In the 1990’s I began writing children’s books. At the time, I was acting President of the North East Mississippi Writer’s Forum and had access to lots of professional advice and knew a few publishers. One children’s book publisher, who also happened to be a Christian, was interested in a new story I’d written, called “The Tattle Snake.” She asked to hold it for 6 months to consider it. As she was a brand new publisher, she wanted to be sure that the first books she published were going to do well in the marketplace.
Since this was a book I had both written and illustrated, I had high hopes for its publication. After six months passed we met over coffee. She told me that she still loved the book but wanted me to make a few changes. I had mentioned “Creator” in the story, and she thought it would be more marketable – I would have a wider audience – if I took out reference to God. She also didn’t like the way I chose to portray my characters. “Kids won’t want to read a story about snakes,” she said. “What about using something friendlier, like rabbits?” I was crestfallen. She was suggesting I rip the heart and soul out of my book and start over. The purpose of my story was to show the foolish tendencies of siblings to battle for position and treat one another as enemies. The entire story was told in rhyme using the S-sound to mimic the snakes. Since the Creator’s words resolved the problem, there was no way I could remove the reference. Nor, did I want to.
I wasn’t writing this book to become wealthy.

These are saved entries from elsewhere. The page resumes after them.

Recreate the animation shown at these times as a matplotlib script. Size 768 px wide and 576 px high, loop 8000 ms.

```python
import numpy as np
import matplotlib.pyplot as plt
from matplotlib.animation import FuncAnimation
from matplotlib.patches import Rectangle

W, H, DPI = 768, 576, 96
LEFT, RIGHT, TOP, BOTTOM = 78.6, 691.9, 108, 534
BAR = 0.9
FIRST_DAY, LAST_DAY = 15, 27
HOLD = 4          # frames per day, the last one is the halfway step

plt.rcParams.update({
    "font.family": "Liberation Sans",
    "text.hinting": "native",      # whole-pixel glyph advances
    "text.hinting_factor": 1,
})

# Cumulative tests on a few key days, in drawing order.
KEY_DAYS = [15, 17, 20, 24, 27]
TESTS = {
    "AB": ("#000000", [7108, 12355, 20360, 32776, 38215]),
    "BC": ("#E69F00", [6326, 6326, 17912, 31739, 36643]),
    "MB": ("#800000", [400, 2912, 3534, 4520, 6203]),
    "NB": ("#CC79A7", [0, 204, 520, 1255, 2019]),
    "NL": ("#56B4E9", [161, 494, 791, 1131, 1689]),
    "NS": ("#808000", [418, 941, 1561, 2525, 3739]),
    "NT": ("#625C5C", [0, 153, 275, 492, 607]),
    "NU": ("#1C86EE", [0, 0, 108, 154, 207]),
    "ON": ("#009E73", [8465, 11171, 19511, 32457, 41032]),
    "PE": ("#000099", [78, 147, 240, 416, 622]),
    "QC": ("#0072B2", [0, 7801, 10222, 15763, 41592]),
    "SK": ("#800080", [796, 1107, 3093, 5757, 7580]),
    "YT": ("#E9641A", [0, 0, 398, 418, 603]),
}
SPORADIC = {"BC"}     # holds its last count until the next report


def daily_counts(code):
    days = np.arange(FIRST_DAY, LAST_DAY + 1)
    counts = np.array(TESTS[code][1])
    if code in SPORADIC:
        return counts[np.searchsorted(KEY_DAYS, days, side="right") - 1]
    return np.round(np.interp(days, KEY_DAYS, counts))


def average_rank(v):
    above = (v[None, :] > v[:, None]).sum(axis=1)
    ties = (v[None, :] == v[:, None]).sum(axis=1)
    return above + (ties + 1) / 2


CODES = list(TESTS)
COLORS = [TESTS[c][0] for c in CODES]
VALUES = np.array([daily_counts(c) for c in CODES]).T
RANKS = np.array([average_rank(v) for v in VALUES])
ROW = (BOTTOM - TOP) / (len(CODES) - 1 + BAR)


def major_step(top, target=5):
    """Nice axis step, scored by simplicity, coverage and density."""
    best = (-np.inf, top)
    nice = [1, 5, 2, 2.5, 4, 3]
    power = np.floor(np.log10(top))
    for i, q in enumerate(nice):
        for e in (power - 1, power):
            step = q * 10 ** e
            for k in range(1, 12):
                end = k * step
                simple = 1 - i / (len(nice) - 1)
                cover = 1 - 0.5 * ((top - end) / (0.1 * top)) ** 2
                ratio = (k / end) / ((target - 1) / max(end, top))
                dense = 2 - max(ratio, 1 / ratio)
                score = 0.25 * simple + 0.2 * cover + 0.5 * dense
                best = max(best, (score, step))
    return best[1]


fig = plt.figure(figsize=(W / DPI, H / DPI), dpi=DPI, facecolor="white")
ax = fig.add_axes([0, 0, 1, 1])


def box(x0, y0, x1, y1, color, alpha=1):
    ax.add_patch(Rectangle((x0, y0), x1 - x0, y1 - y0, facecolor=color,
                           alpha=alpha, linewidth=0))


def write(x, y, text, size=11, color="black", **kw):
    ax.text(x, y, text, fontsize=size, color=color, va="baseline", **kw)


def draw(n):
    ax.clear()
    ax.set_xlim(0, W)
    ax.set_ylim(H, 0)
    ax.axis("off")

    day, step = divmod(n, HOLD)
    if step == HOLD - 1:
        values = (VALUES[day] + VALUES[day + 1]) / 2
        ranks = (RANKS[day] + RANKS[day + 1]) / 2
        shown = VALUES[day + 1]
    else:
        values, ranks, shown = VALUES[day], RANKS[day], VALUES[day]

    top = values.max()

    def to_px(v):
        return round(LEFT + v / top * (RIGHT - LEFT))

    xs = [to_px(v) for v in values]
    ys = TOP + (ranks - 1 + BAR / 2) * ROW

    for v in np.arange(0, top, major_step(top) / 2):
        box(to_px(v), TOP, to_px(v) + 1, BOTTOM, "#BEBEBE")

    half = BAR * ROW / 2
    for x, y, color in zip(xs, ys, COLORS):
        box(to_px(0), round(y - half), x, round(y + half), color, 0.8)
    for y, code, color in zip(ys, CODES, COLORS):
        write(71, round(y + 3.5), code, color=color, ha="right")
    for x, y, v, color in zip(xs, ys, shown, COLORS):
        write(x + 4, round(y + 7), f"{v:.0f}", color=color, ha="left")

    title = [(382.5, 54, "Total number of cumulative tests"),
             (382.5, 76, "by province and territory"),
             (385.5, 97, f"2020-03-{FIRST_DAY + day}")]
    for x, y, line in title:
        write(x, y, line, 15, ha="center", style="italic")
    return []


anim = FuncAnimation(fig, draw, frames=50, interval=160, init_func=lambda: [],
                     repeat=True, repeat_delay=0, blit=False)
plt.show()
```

I was writing it to instruct young minds in an engaging way and to honor God in the process. The story was filled with truth, and it needed to stay that way. That afternoon I made a decision to begin self-publishing. I’d also heard that children’s book authors rarely get to select their own artist or draw their own illustrations. Since my daughter loved to illustrate, this would also give her an opportunity. Thus began “Carrot Patch Productions” (named after ). “The Tattle Snake” was the first of three stories that I’ve self-published. I still have three more that need to go to press, including “Once Upon A Carrot Patch.”
Who do I write for? I write for the Lord, and I write for children. As one who was foolish, I wanted to share the wisdom that I had discovered. As one who was lost, I wanted to give direction that I had found. Sometimes, I write articles for their parents. My heart’s desire is to teach and encourage through my writing, to the glory of God and the building up of the saints. It may be that some of my work has an appeal to a wider market, but I don’t care if it does or not. Some compromises are just not worth taking. For me, self-publishing wasn’t about vanity (some call this vanity-publishing). It wasn’t about making a lot of money. If someone couldn’t afford the book, I gave it to them. The Lord is my supply and money is a small issue compared to the great treasure of influencing a generation for good. May the words of my mouth and the meditations of my heart give Him glory and bless many. It is my hope that my blogging and future video and downloadable products will do just that!